5 years on, the idea of bringing Makerspaces to children’s hospitals has significantly grown. With support from a grant from the National Science Foundation (NSF) I have been able to open the world’s first Makerspace for Adolescent and Young Adult (AYA) Cancer Patients at Lucile Packard Children’s Hospital Stanford (LPCH/Stanford); and partnered with Ronald McDonald House Charities (RMHC) Bay Area in opening the world’s first family-centered Makerspace for patients, families, and siblings at the Ronald McDonald House Stanford. The collaboration with LPCH/Stanford and RMHC will enable me to nimbly replicate Makerspaces at different locations that will adapt to culture and populations served at each institution.
What is my vision for Maker Therapy? Just in the US alone, 5% of hospitals are children’s hospitals. That’s close to 300 children’s hospitals. Imagine the potential for a more hopeful world that would be produced by the implementation of Makerspaces in these 300 children’s hospitals. So many chronically ill children spend months of their lives in hospital settings. All of them are balancing the tasks of learning to be patients with a chronic illness with the task of learning to become young adolescents, who also have lives outside the hospital.
I hope that, with the implementation of Makerspaces in children’s hospitals across the country, it will be possible to create a world where young patients...

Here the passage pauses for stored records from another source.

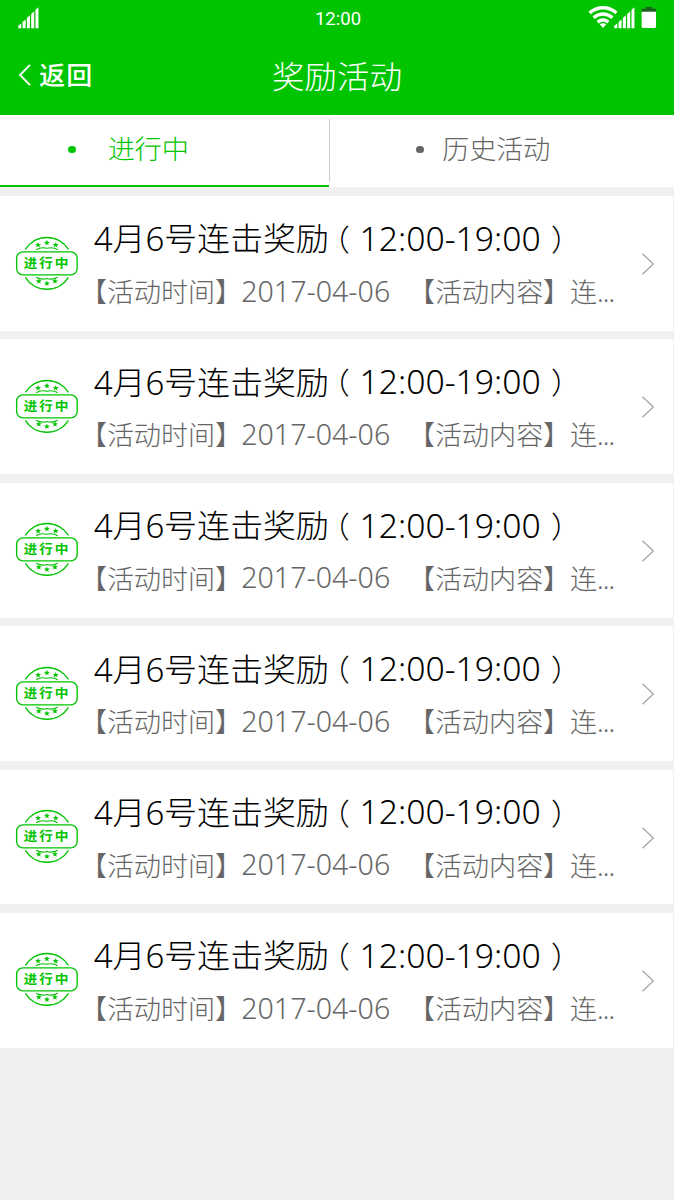
<!DOCTYPE html>
<html lang="zh-CN">
<head>
<meta charset="utf-8">
<title>奖励活动</title>
<link rel="stylesheet" href="https://fonts.googleapis.com/css2?family=Noto+Sans:wght@100..900&family=Noto+Sans+SC:wght@100..900&family=Roboto:wght@400&display=swap">
<style>
:root {
  --green: #00c400;
  --page: #f0f0ef;
  --card: #ffffff;
  --ink: #000000;
  --muted: #666666;
  --line: #cccccc;
  --chevron: #a6a6a6;
  --battery-cap: #1f5c1f;
}
* { box-sizing: border-box; margin: 0; padding: 0; }
html, body { width: 674px; height: 1200px; overflow: hidden; }
body {
  position: relative;
  background: var(--page);
  font-family: "Noto Sans", "Noto Sans SC", sans-serif;
  font-weight: 360;
  line-height: 1;
  text-spacing-trim: space-all;
}
a { color: inherit; text-decoration: none; }
svg { display: block; overflow: visible; }
.symbols { position: absolute; width: 0; height: 0; }

.app-bar { position: absolute; left: 0; top: 0; width: 674px; height: 115px; background: var(--green); color: #fff; }
.status-icons { position: absolute; left: 0; top: 0; width: 674px; height: 36px; }
.clock { position: absolute; left: 0; width: 676px; top: 9.5px; text-align: center; font: 400 18.5px/1 Roboto, sans-serif; }
.back { position: absolute; left: 0; top: 55px; width: 110px; height: 42px; }
.back svg { position: absolute; left: 17px; top: 8px; width: 16px; height: 24px; }
.back span { position: absolute; left: 39px; top: 6.7px; font-size: 26px; font-weight: 500; letter-spacing: 1.4px; white-space: nowrap; }
.page-title { position: absolute; left: 272px; top: 60.7px; font-size: 32.5px; font-weight: 360; white-space: nowrap; }

.tabs { position: absolute; left: 0; top: 115px; width: 674px; height: 72px; background: var(--card); }
.tab { position: absolute; top: 0; height: 72px; color: var(--muted); font-size: 27px; }
.tab.active { left: 0; width: 329px; color: var(--green); border-bottom: 2px solid var(--green); }
.tab.history { left: 329px; width: 345px; }
.tab.history::after { content: ""; position: absolute; left: 0; top: 4px; width: 1px; height: 63px; background: var(--line); }
.tab::before { content: ""; position: absolute; top: 30.5px; width: 7.4px; height: 7.4px; border-radius: 50%; background: currentColor; }
.tab.active::before { left: 68.2px; }
.tab.history::before { left: 87.2px; }
.tab span { position: absolute; top: 20.4px; white-space: nowrap; }
.tab.active span { left: 107.8px; }
.tab.history span { left: 113.2px; }

.activities { position: absolute; left: 0; top: 196px; list-style: none; }
.activity { position: relative; width: 673px; height: 134.8px; margin-bottom: 8.6px; background: var(--card); }
.activity > a { position: absolute; inset: 0; }
.activity span { position: absolute; white-space: nowrap; }
.stamp { position: absolute; left: 15.3px; top: 39.5px; width: 63.8px; height: 54.8px; color: var(--green); }
.stamp-label { font: 700 15px "Noto Sans SC", sans-serif; }
.chevron { position: absolute; left: 641px; top: 57px; width: 14px; height: 22px; }
.activity h2 { font-size: 33px; font-weight: 360; color: var(--ink); }
.name { left: 93.8px; top: 26.4px; letter-spacing: -.1px; }
.hours { left: 359.5px; top: 25.8px; font-size: 33.7px; }
.open, .close { top: 29px; font-size: 30px; }
.open { left: 319.7px; }
.close { left: 551px; }
.activity p { font-size: 27px; color: var(--muted); }
.time-label { left: 80px; top: 82px; }
.date { left: 241.2px; top: 80.6px; font-size: 28.6px; }
.content-label { left: 408px; top: 82px; }
.more { left: 597px; top: 82px; letter-spacing: -.8px; }
</style>
</head>
<body>
<svg class="symbols" aria-hidden="true">
  <defs>
    <path id="star" fill="currentColor" d="M0-3.4 .9-1.1 3.3-1 1.4.5 2 2.8 0 1.5-2 2.8-1.4.5-3.3-1-.9-1.1Z"/>
    <g id="signal" fill="#fff">
      <path d="M0 20.5 3.4 18V23.5H0ZM4.8 16.5 8.2 13.7V23.5H4.8ZM9.6 12 13 9V23.5H9.6ZM14.4 7.500 17.800 4.600V23.5H14.4ZM19.200 2.800 22.500 0V23.5H19.200Z"/>
    </g>
    <symbol id="stamp" viewBox="0 0 71 61">
      <g fill="none" stroke="currentColor" stroke-width="1.5">
        <path d="M11.500 15A28.300 28.300 0 0 1 59.500 15M11.500 46A28.300 28.300 0 0 0 59.500 46"/>
        <path d="M23.500 15.200Q29 11.900 35.500 13.700Q42 11.900 47.500 15.200M23.500 45.800Q29 49.100 35.500 47.300Q42 49.100 47.500 45.800" stroke-width="1.300"/>
        <path d="M7.500 17.700H63.500Q64.500 21.500 69.200 23V38Q64.500 39.500 63.500 43.300H7.500Q6.500 39.500 1.800 38V23Q6.500 21.500 7.500 17.700Z" stroke="none"/>
        <rect x="1.800" y="17.700" width="67.400" height="25.600" rx="7"/>
      </g>
      <use href="#star" x="25.700" y="10"/>
      <use href="#star" x="35.500" y="7.600"/>
      <use href="#star" x="45.300" y="10"/>
      <use href="#star" x="26.500" y="50.300"/>
      <use href="#star" x="35.500" y="52.800"/>
      <use href="#star" x="44.500" y="50.300"/>
      <text class="stamp-label" x="9.700 27 44.300" y="36" fill="currentColor">进行中</text>
    </symbol>
    <symbol id="chevron" viewBox="0 0 14 22">
      <path d="M1.500 .8 12.300 11 1.500 21.200" fill="none" stroke="#a6a6a6" stroke-width="1.300"/>
    </symbol>
  </defs>
</svg>

<header class="app-bar">
  <svg class="status-icons" viewBox="0 0 750 40" aria-hidden="true">
    <use href="#signal" x="20.300" y="8"/>
    <g fill="none" stroke="#fff" stroke-width="3.800">
      <path d="M656 14.200Q671 3 686 14.200"/>
      <path d="M660.500 19.500Q671 11.500 681.500 19.500"/>
      <path d="M665 24.500Q671 20 677 24.500"/>
    </g>
    <path d="M667.300 27Q671 24.600 674.700 27L671 31.200Z" fill="#fff"/>
    <use href="#signal" x="683.500" y="8"/>
    <path d="M718.500 7.800H725.500V9.800H730V13H714V9.800H718.500Z" fill="var(--battery-cap)"/>
    <path d="M714 13H730V29.500Q730 31 728.500 31H715.500Q714 31 714 29.500Z" fill="#fff"/>
  </svg>
  <div class="clock">12:00</div>
  <a class="back" href="#">
    <svg viewBox="0 0 16 24" aria-hidden="true"><path d="M13 1.800 3 12 13 22.200" fill="none" stroke="#fff" stroke-width="1.900"/></svg>
    <span>返回</span>
  </a>
  <h1 class="page-title">奖励活动</h1>
</header>

<nav class="tabs">
  <a class="tab active" href="#"><span>进行中</span></a>
  <a class="tab history" href="#"><span>历史活动</span></a>
</nav>

<ul class="activities">
  <li class="activity"><a href="#">
    <svg class="stamp" aria-hidden="true"><use href="#stamp"/></svg>
    <h2><span class="name">4月6号连击奖励</span><span class="open">（</span><span class="hours">12:00-19:00</span><span class="close">）</span></h2>
    <p><span class="time-label">【活动时间】</span><span class="date">2017-04-06</span><span class="content-label">【活动内容】连</span><span class="more">...</span></p>
    <svg class="chevron" aria-hidden="true"><use href="#chevron"/></svg>
  </a></li>
  <li class="activity"><a href="#">
    <svg class="stamp" aria-hidden="true"><use href="#stamp"/></svg>
    <h2><span class="name">4月6号连击奖励</span><span class="open">（</span><span class="hours">12:00-19:00</span><span class="close">）</span></h2>
    <p><span class="time-label">【活动时间】</span><span class="date">2017-04-06</span><span class="content-label">【活动内容】连</span><span class="more">...</span></p>
    <svg class="chevron" aria-hidden="true"><use href="#chevron"/></svg>
  </a></li>
  <li class="activity"><a href="#">
    <svg class="stamp" aria-hidden="true"><use href="#stamp"/></svg>
    <h2><span class="name">4月6号连击奖励</span><span class="open">（</span><span class="hours">12:00-19:00</span><span class="close">）</span></h2>
    <p><span class="time-label">【活动时间】</span><span class="date">2017-04-06</span><span class="content-label">【活动内容】连</span><span class="more">...</span></p>
    <svg class="chevron" aria-hidden="true"><use href="#chevron"/></svg>
  </a></li>
  <li class="activity"><a href="#">
    <svg class="stamp" aria-hidden="true"><use href="#stamp"/></svg>
    <h2><span class="name">4月6号连击奖励</span><span class="open">（</span><span class="hours">12:00-19:00</span><span class="close">）</span></h2>
    <p><span class="time-label">【活动时间】</span><span class="date">2017-04-06</span><span class="content-label">【活动内容】连</span><span class="more">...</span></p>
    <svg class="chevron" aria-hidden="true"><use href="#chevron"/></svg>
  </a></li>
  <li class="activity"><a href="#">
    <svg class="stamp" aria-hidden="true"><use href="#stamp"/></svg>
    <h2><span class="name">4月6号连击奖励</span><span class="open">（</span><span class="hours">12:00-19:00</span><span class="close">）</span></h2>
    <p><span class="time-label">【活动时间】</span><span class="date">2017-04-06</span><span class="content-label">【活动内容】连</span><span class="more">...</span></p>
    <svg class="chevron" aria-hidden="true"><use href="#chevron"/></svg>
  </a></li>
  <li class="activity"><a href="#">
    <svg class="stamp" aria-hidden="true"><use href="#stamp"/></svg>
    <h2><span class="name">4月6号连击奖励</span><span class="open">（</span><span class="hours">12:00-19:00</span><span class="close">）</span></h2>
    <p><span class="time-label">【活动时间】</span><span class="date">2017-04-06</span><span class="content-label">【活动内容】连</span><span class="more">...</span></p>
    <svg class="chevron" aria-hidden="true"><use href="#chevron"/></svg>
  </a></li>
</ul>
</body>
</html>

... are intellectually stimulated and generally healthier.
... where they are the next generation of scientists and inventors.
... where they no longer see themselves as a burden on society, but rather as having the potential to create value.
… where they no longer focus on short-term health crises, but rather on preparing for the distant future.
That is the world we can achieve with Maker Therapy. I am a voice for the children with chronic illnesses and their families who have shared their lives and their stories with me. The privilege of working alongside these young patients gave me the opportunity to see these children not as merely "sick kids" in the hospital, but as bright, imaginative, and inventive kids who have the potential to design and create and live fuller and healthier lives.